Stress seems to be at an all-time high right now, and after a year like 2020, that’s no surprise. Navigating the overwhelming impact of sudden job loss, financial fear, and an overall sense of uncertainty sent stress levels soaring. The impacts of stress are severe and can lead to a lasting physical and mental impact when left unchecked.
Do you know how deep the effects of stress can run? Since 1992, April has marked National Stress Awareness Month, an annual campaign to raise awareness about the impact of stress in our lives. For the last two years, National Stress Awareness has aligned with a particularly stressful time for everyone around the world.
National Stress Awareness Month encourages you to look at your stress levels and how you can make some necessary changes. When two-thirds of workers in the United States report engaging in behaviors like crying regularly or drinking as a result of stress, something needs to be done. What exactly is stress and how can you reduce the levels of stress in your life?
What is Stress?
Stress is the feeling you experience when your body reacts to a stimulating event. Everyone experiences stress differently. People have varying tolerance levels for different situations, experiences, and events. Something that might not be stressful for you could cause overwhelming feelings of stress for another person.
Stress is unavoidable from time to time. Common sources of stress include the workplace, personal relationships, health problems, finances, and current events. You’re going to reach your threshold every now and then but high levels of stress can cause serious effects if they aren’t addressed.
What Are the Effects of Stress?
Stress is helpful in small amounts because it serves as a great motivator. It keeps you finishing tasks on time and doing the best you can to perform well. On the other hand, having too much stress in your life can lead to some lasting consequences. Some of the side effects of stress include:
- Excessive anxiety, worry, nervousness, or guilt
- Erratic mood swings
- Panic attacks
- Obsessive or compulsive behavior
- Reduced efficiency or productivity
- Frequent headaches
- Aches and pain in jaw, neck, or back
- Muscle spasms
- Gritting or grinding teeth
- Frequent sickness or infections
- Rashes or hives
- Chest pains
- Heart palpitations
- Changes in appetite
- Withdrawing from friends or family
- Difficulties with communication
- Constant tiredness or fatigue
- Increased smoking, alcohol, or drug use
Chronic stress leaves people vulnerable to developing many different health problems. Significant weight loss or gain caused by stress may result in more serious health concerns. It’s also associated with high blood pressure, heart attacks, and stroke. Ongoing sleep disturbances, such as insomnia or nightmares, are linked to chronic stress as well.
How Can You Combat Stress?
You should look at your existing stress levels and find ways to reduce stress in your life. Combatting stress is crucial if you want to lower your risk of developing serious health issues later on. How can you combat stress in your daily life?
Take Some Time For Yourself

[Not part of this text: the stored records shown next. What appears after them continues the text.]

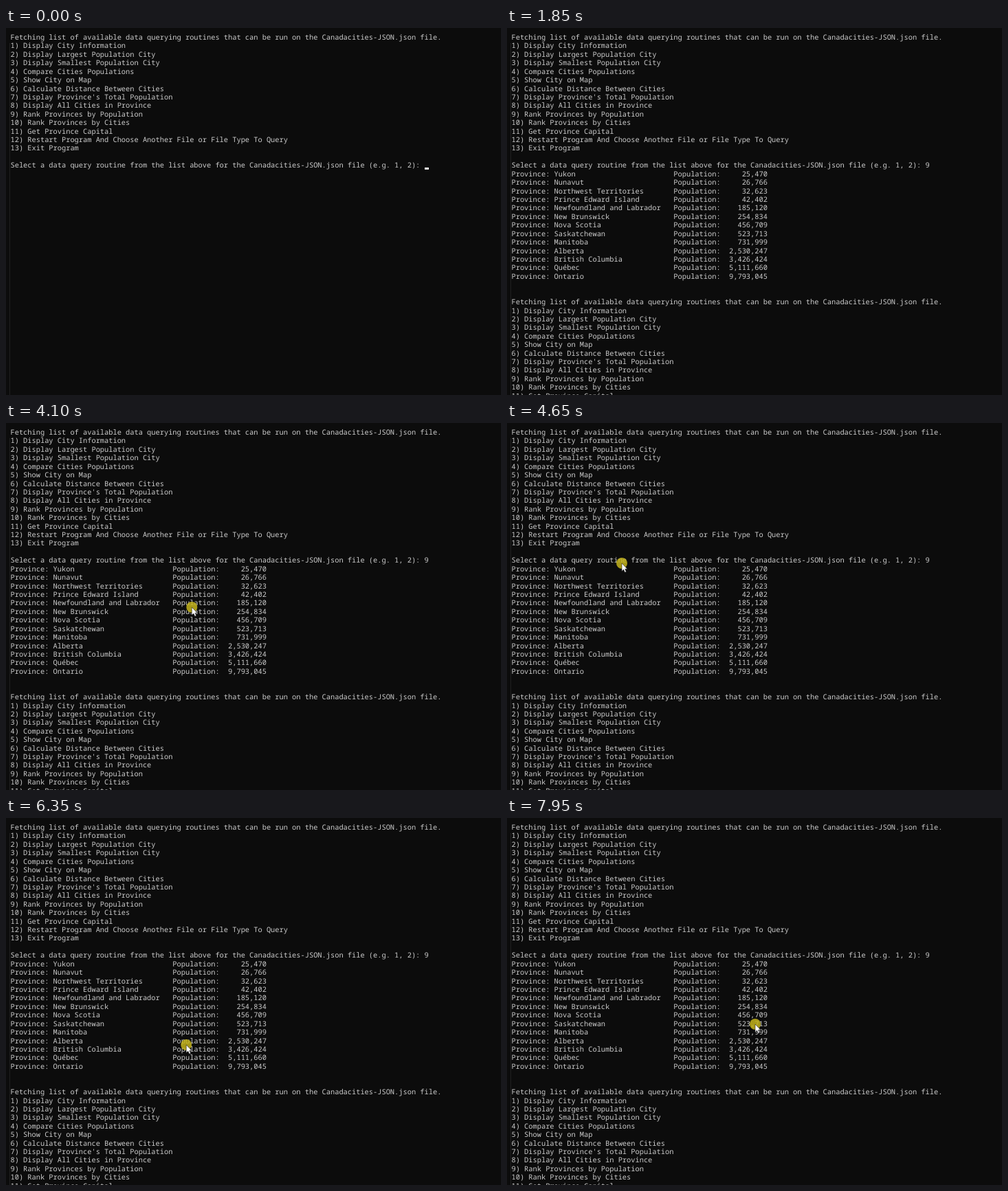
Recreate the animation shown at these times as an HTML page. Size 720 px wide and 534 px high, loop 8 s.

```html
<!DOCTYPE html>
<html lang="en">
<head>
<meta charset="utf-8">
<style>
  html, body { margin: 0; width: 100%; height: 100%; overflow: hidden; background: #0c0c0c; }
  #stage { position: relative; width: 100%; height: 100%; overflow: hidden; contain: strict; }
  #edge { position: absolute; left: 5px; top: 22px; bottom: 0; width: 1px; background: #202020; }
  #screen {
    position: absolute; left: 6.5px; top: 8px; margin: 0; color: #ccc;
    font: 10.35px/12.42px "Noto Sans Mono", monospace;
    font-variant-ligatures: none; text-rendering: geometricPrecision;
  }
  #caret { position: absolute; top: 203px; width: 6px; height: 3px; background: #f2f2f2; }
  #mouse { position: absolute; left: 0; top: 0; overflow: visible; }
</style>
</head>
<body>
<div id="stage">
  <div id="edge"></div>
  <pre id="screen"></pre>
  <div id="caret"></div>
  <svg id="mouse" width="1" height="1">
    <circle r="8" fill="#c4b41c" fill-opacity=".85"/>
    <path d="M0 0V11.5L2.6 9.2 4.4 13.3 6.4 12.4 4.7 8.5H8Z" fill="#fff" stroke="#222" stroke-width=".6"/>
  </svg>
</div>
<script>
const LOOP = 8000, STEP = 50;
const FILE = 'Canadacities-JSON.json file';
const [screenEl, caret, mouse] = ['screen', 'caret', 'mouse'].map(id => document.getElementById(id));

const routines = `Display City Information
Display Largest Population City
Display Smallest Population City
Compare Cities Populations
Show City on Map
Calculate Distance Between Cities
Display Province's Total Population
Display All Cities in Province
Rank Provinces by Population
Rank Provinces by Cities
Get Province Capital
Restart Program And Choose Another File or File Type To Query
Exit Program`.split('\n');

const provinces = `Yukon: 25,470
Nunavut: 26,766
Northwest Territories: 32,623
Prince Edward Island: 42,402
Newfoundland and Labrador: 185,120
New Brunswick: 254,834
Nova Scotia: 456,709
Saskatchewan: 523,713
Manitoba: 731,999
Alberta: 2,530,247
British Columbia: 3,426,424
Québec: 5,111,660
Ontario: 9,793,045`.split('\n').map(row => row.split(': '));

const menu = [
  `Fetching list of available data querying routines that can be run on the ${FILE}.`,
  ...routines.map((name, i) => `${i + 1}) ${name}`)
].join('\n');
const prompt = `${menu}\n\nSelect a data query routine from the list above for the ${FILE} (e.g. 1, 2): `;
const ranking = provinces.map(([name, count]) =>
  `Province: ${name.padEnd(28)}Population:${count.padStart(11)}`).join('\n');

const answered = prompt + '9';
const ranked = `${answered}\n${ranking}`;
const finished = `${ranked}\n\n\n${menu}`;

// Pointer stops; it slows down towards each one
const stops = [
  { t: 3600, x: 690, y: 528 },
  { t: 4500, x: 167, y: 204 },
  { t: 4750, x: 167, y: 204 },
  { t: 5600, x: 182, y: 258 },
  { t: 6200, x: 190, y: 350 },
  { t: 6650, x: 320, y: 314 },
  { t: 7200, x: 363, y: 214 },
  { t: 7950, x: 361, y: 300 }
];
const easeOut = u => 1 - (1 - u) ** 2;

function pointerAt(t) {
  const next = stops.findIndex(stop => stop.t > t);
  if (next < 0) return stops.at(-1);
  const a = stops[next - 1], b = stops[next];
  const k = easeOut((t - a.t) / (b.t - a.t));
  return { x: a.x + (b.x - a.x) * k, y: a.y + (b.y - a.y) * k };
}

let shown;
function draw(now) {
  const t = Math.floor(now % LOOP / STEP) * STEP;
  const text = t < 500 ? prompt : t < 1700 ? answered : t < 1750 ? ranked : finished;
  if (text !== shown) screenEl.textContent = shown = text;

  caret.hidden = t >= 1700 || (t >= 650 && t < 1250);
  caret.style.left = (t < 500 ? 609 : 615) + 'px';

  const moving = t >= stops[0].t;
  mouse.style.display = moving ? '' : 'none';
  if (moving) {
    const { x, y } = pointerAt(t);
    mouse.style.transform = `translate(${x}px, ${y}px)`;
  }
}

const start = performance.now();
function tick() {
  draw(performance.now() - start);
  requestAnimationFrame(tick);
}
tick();
</script>
</body>
</html>
```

One of the most effective ways to combat stress is to take some time for yourself. Between obligations at work, with friends, and with family, you’re pulled in different directions all the time. Taking time for yourself lets you recharge in ways you need and enjoy. Get some exercise, go for a drive, read a book, take a bath. Find things that make you feel at ease and incorporate them into your week.
Leave Work at Work
It might feel impossible but do your best to leave work at work. Turn off work-related notifications on your phone when work hours are over. Set boundaries on checking email outside of the office. If you run your own business, get a separate phone or computer so you can step away at a certain time.
Turn Off the News
It’s good to stay informed but constant inundation from the news can increase your stress levels. There’s only so much you can do in your daily life and watching negative things on television isn’t going to help. Turn off the news every now and then to get a break from the bigger events of the world.
Spend Time With Loved Ones
Spend time with your friends and family who help you feel at ease. If you have a hard time with certain individuals, spend more time around those that are easy and enjoyable to be around.